**RECORDED DATA**
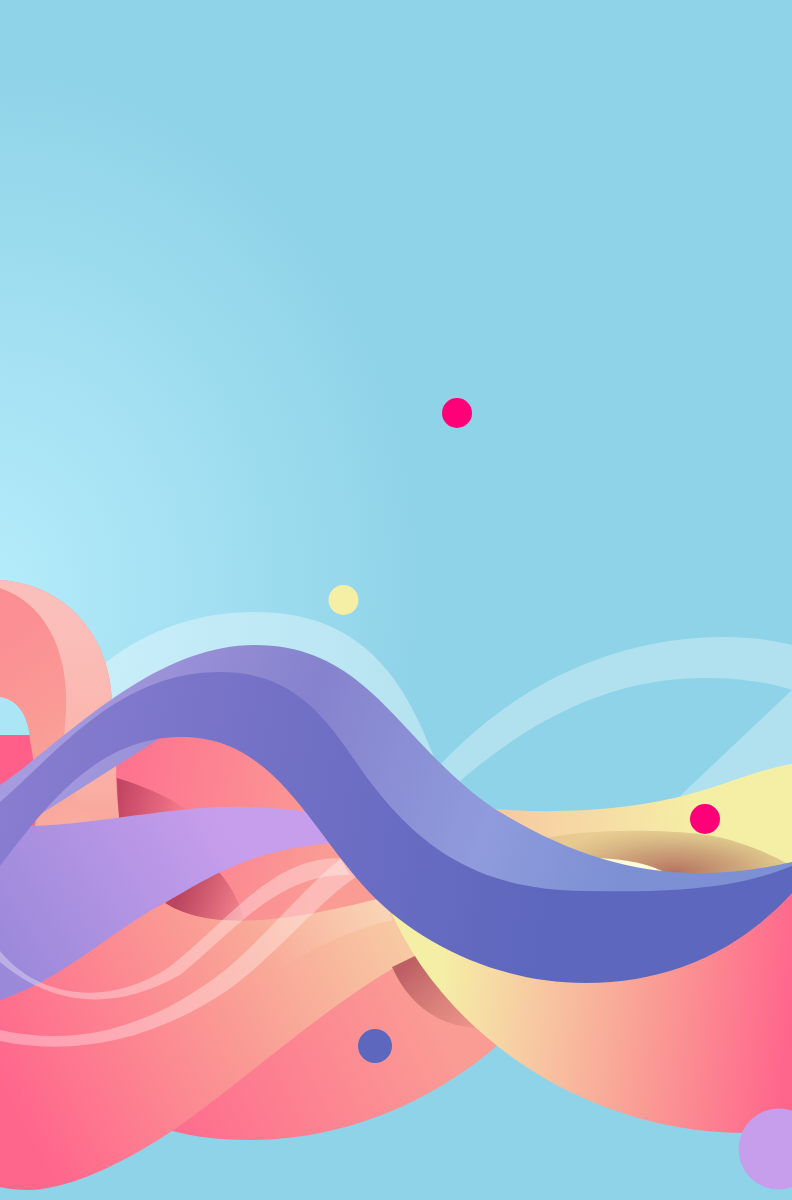
<!DOCTYPE html>
<html lang="en">
<head>
<meta charset="utf-8">
<title>Flowing ribbons</title>
<style>
:root {
  --sky: #8fd3e8;
  --sky-light: #b5ecfb;
  --pink: #ff668c;
  --coral: #fa9b94;
  --peach: #f7c9a2;
  --yellow: #f5efa6;
  --lilac: #c79eec;
  --indigo: #5c67bd;
  --magenta: #ff0078;
  --shade: #a83350;
}
html, body { margin: 0; height: 100%; overflow: hidden; background: var(--sky); }
.poster { display: block; width: 792px; height: 1200px; }
.s-sky { stop-color: var(--sky); }
.s-sky-light { stop-color: var(--sky-light); }
.s-pink { stop-color: var(--pink); }
.s-coral { stop-color: var(--coral); }
.s-peach { stop-color: var(--peach); }
.s-yellow { stop-color: var(--yellow); }
.s-lilac { stop-color: var(--lilac); }
.s-indigo { stop-color: var(--indigo); }
.s-shade { stop-color: var(--shade); }
.veil { fill: #fff; fill-opacity: .3; }
.thread { fill: #fff; fill-opacity: .32; }
.dot-magenta { fill: var(--magenta); }
.dot-yellow { fill: var(--yellow); }
.dot-indigo { fill: var(--indigo); }
.dot-lilac { fill: var(--lilac); }
</style>
</head>
<body>
<svg class="poster" viewBox="0 0 792 1200" role="img" aria-label="Abstract flowing ribbons and dots on a blue sky">
  <defs>
    <radialGradient id="glow" gradientUnits="userSpaceOnUse" cx="0" cy="0" r="1" gradientTransform="translate(-10 585) scale(435 520)">
      <stop class="s-sky-light" offset="0"/><stop class="s-sky" offset="1"/>
    </radialGradient>
    <linearGradient id="bowl-fill" gradientUnits="userSpaceOnUse" x1="180" y1="1120" x2="420" y2="1000">
      <stop offset="0" stop-color="#fe6e8e"/><stop class="s-coral" offset="1"/>
    </linearGradient>
    <linearGradient id="back-fill" gradientUnits="userSpaceOnUse" x1="20" y1="760" x2="330" y2="810">
      <stop offset="0" stop-color="#ff5f89"/><stop offset=".4" stop-color="#fd7790"/><stop class="s-coral" offset="1"/>
    </linearGradient>
    <linearGradient id="loop-face" gradientUnits="userSpaceOnUse" x1="0" y1="640" x2="110" y2="800">
      <stop offset="0" stop-color="#fb8f93"/><stop offset=".5" stop-color="#fa9c96"/><stop offset="1" stop-color="#f9aca0"/>
    </linearGradient>
    <linearGradient id="loop-edge" gradientUnits="userSpaceOnUse" x1="80" y1="610" x2="90" y2="820">
      <stop offset="0" stop-color="#fbbfbb"/><stop offset=".6" stop-color="#fab6ae"/><stop offset="1" stop-color="#f9a89d"/>
    </linearGradient>
    <linearGradient id="front-fill" gradientUnits="userSpaceOnUse" x1="20" y1="1120" x2="390" y2="920">
      <stop class="s-pink" offset="0"/><stop class="s-coral" offset=".56"/><stop class="s-peach" offset="1"/>
    </linearGradient>
    <linearGradient id="front-light" gradientUnits="userSpaceOnUse" x1="270" y1="960" x2="390" y2="900">
      <stop offset="0" stop-color="#fff" stop-opacity="0"/><stop offset="1" stop-color="#fff" stop-opacity=".22"/>
    </linearGradient>
    <linearGradient id="bay-fill" gradientUnits="userSpaceOnUse" x1="440" y1="960" x2="792" y2="1000">
      <stop class="s-yellow" offset="0"/><stop class="s-peach" offset=".28"/><stop class="s-coral" offset=".62"/><stop class="s-pink" offset="1"/>
    </linearGradient>
    <linearGradient id="crest-fill" gradientUnits="userSpaceOnUse" x1="495" y1="820" x2="700" y2="800">
      <stop class="s-peach" offset="0"/><stop class="s-yellow" offset="1"/>
    </linearGradient>
    <linearGradient id="lilac-fill" gradientUnits="userSpaceOnUse" x1="230" y1="830" x2="0" y2="970">
      <stop class="s-lilac" offset="0"/><stop offset="1" stop-color="#9a88d9"/>
    </linearGradient>
    <linearGradient id="wave-face" gradientUnits="userSpaceOnUse" x1="0" y1="780" x2="560" y2="880">
      <stop offset="0" stop-color="#897dd0"/><stop offset=".45" stop-color="#7371c6"/><stop class="s-indigo" offset="1"/>
    </linearGradient>
    <linearGradient id="wave-top" gradientUnits="userSpaceOnUse" x1="60" y1="700" x2="620" y2="890">
      <stop offset="0" stop-color="#a79bdf"/><stop offset=".4" stop-color="#8682cd"/><stop offset=".75" stop-color="#8f9bdc"/><stop offset="1" stop-color="#7c90d3"/>
    </linearGradient>
    <radialGradient id="crest-shadow" gradientUnits="userSpaceOnUse" cx="0" cy="0" r="1" gradientTransform="translate(675 872) scale(135 46)">
      <stop offset="0" stop-color="#b5735f"/><stop offset=".5" stop-color="#c79a74" stop-opacity=".85"/><stop offset="1" stop-color="#d8bd80" stop-opacity=".5"/>
    </radialGradient>
    <linearGradient id="loop-shadow" gradientUnits="userSpaceOnUse" x1="112" y1="800" x2="190" y2="815">
      <stop class="s-shade" offset="0" stop-opacity=".75"/><stop class="s-shade" offset="1" stop-opacity="0"/>
    </linearGradient>
    <linearGradient id="lilac-shadow" gradientUnits="userSpaceOnUse" x1="180" y1="890" x2="242" y2="912">
      <stop class="s-shade" offset="0" stop-opacity=".78"/><stop class="s-shade" offset="1" stop-opacity=".1"/>
    </linearGradient>
    <linearGradient id="bay-shadow" gradientUnits="userSpaceOnUse" x1="410" y1="962" x2="475" y2="1030">
      <stop offset="0" stop-color="#b2545c" stop-opacity=".85"/><stop offset="1" stop-color="#c77d6d" stop-opacity=".25"/>
    </linearGradient>
  </defs>

  <rect id="sky" width="792" height="1200" fill="url(#glow)"/>

  <g id="veils">
    <path class="veil" style="fill-opacity:.35" d="M105 663C150 628 200 612 255 612C355 612 400 670 432 752L440 780L300 720L100 700Z"/>
    <path class="veil" d="M441 764C520 680 620 637 725 637C750 637 772 640 792 645V690C765 681 735 678 700 678C610 679 530 720 459 782Z"/>
    <path class="veil" d="M792 690L680 796L792 790Z"/>
  </g>

  <g id="back-ribbons">
    <path fill="url(#bowl-fill)" d="M120 880L400 900L500 1043C430 1105 340 1140 250 1140C220 1140 195 1137 172 1131H60Z"/>
    <path fill="url(#back-fill)" d="M0 735H110L200 715L300 760L400 905L300 950H100L0 900Z"/>
    <path fill="url(#loop-face)" d="M0 580C70 585 110 640 112 700C113 730 117 760 116 780Q117 800 120 826H35Q38 780 30 740C28 715 18 700 0 697Z"/>
    <path fill="url(#loop-edge)" d="M0 580C70 585 110 640 112 700C113 730 117 760 116 780Q117 800 120 826H95Q60 780 65 725C72 660 50 605 0 588Z"/>
    <path fill="url(#loop-shadow)" d="M117 778C150 788 175 800 195 816L120 826Q117 800 117 778Z"/>
    <path fill="url(#lilac-shadow)" d="M165 903L215 868Q237 890 245 924Q195 924 165 903Z"/>
  </g>

  <g id="crest">
    <path fill="url(#crest-fill)" d="M485 808C560 816 640 808 690 794C730 783 760 769 792 764V880H560Z"/>
    <path fill="url(#crest-shadow)" d="M543 839C590 828 690 828 730 840Q762 849 792 866L690 880H600Z"/>
    <path fill="#fffbdc" d="M598 858Q640 860 662 871L640 878Z"/>
  </g>

  <g id="front-ribbon">
    <path fill="url(#front-fill)" d="M0 985L165 903C200 925 260 930 385 897L430 900L417 955C330 1000 240 1085 172 1131C110 1172 60 1190 28 1190Q12 1190 0 1187Z"/>
    <path fill="url(#front-light)" d="M270 975Q330 935 392 920L385 897Q320 914 262 921Z"/>
    <path fill="url(#bay-shadow)" d="M392 967L417 955L490 1027C440 1032 408 1003 392 967Z"/>
  </g>

  <path id="bay" fill="url(#bay-fill)" d="M388 905C440 1030 580 1132 745 1133H792V880L600 930Z"/>

  <path id="lilac-ribbon" fill="url(#lilac-fill)" d="M0 826H35C100 824 180 805 245 807Q290 808 312 813L334 843C240 850 200 885 160 905C100 940 60 980 0 1000Z"/>

  <g id="threads">
    <path class="thread" d="M0 951C40 1000 110 1006 168 968C230 920 270 858 340 858L350 875C280 872 235 930 180 975C110 1014 50 1004 0 962Z"/>
    <path class="thread" d="M0 1030C80 1048 150 1025 215 978C265 940 300 890 342 858L356 877C320 900 275 957 225 992C150 1042 70 1056 0 1041Z"/>
  </g>

  <g id="indigo-wave">
    <path fill="url(#wave-top)" d="M0 785C60 745 150 645 255 645C370 645 400 745 495 809C590 868 680 888 792 862V893L585 930L365 850L220 700L0 840Z"/>
    <path fill="url(#wave-face)" d="M0 802C60 750 120 672 220 672C300 672 330 725 365 775C420 850 480 890 585 891C680 893 740 887 792 866V893C740 950 670 983 585 983C500 983 420 945 370 893C310 830 275 737 182 737C100 737 50 800 0 866Z"/>
  </g>

  <g id="dots">
    <circle class="dot-magenta" cx="457" cy="413" r="15"/>
    <circle class="dot-yellow" cx="343.5" cy="600" r="15"/>
    <circle class="dot-magenta" cx="705" cy="819" r="15"/>
    <circle class="dot-indigo" cx="375" cy="1046" r="17"/>
    <circle class="dot-lilac" cx="779" cy="1149" r="40.5"/>
  </g>
</svg>
</body>
</html>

**EXERCISE DETAILS**
Here the job is to set down exactly the lines of the material above that fall between the one with "1030C80 1048 150" and the one with "785C60 745 150", inclusive, and nothing beyond them.

**COMPLETED EXERCISE**
    <path class="thread" d="M0 1030C80 1048 150 1025 215 978C265 940 300 890 342 858L356 877C320 900 275 957 225 992C150 1042 70 1056 0 1041Z"/>
  </g>

  <g id="indigo-wave">
    <path fill="url(#wave-top)" d="M0 785C60 745 150 645 255 645C370 645 400 745 495 809C590 868 680 888 792 862V893L585 930L365 850L220 700L0 840Z"/>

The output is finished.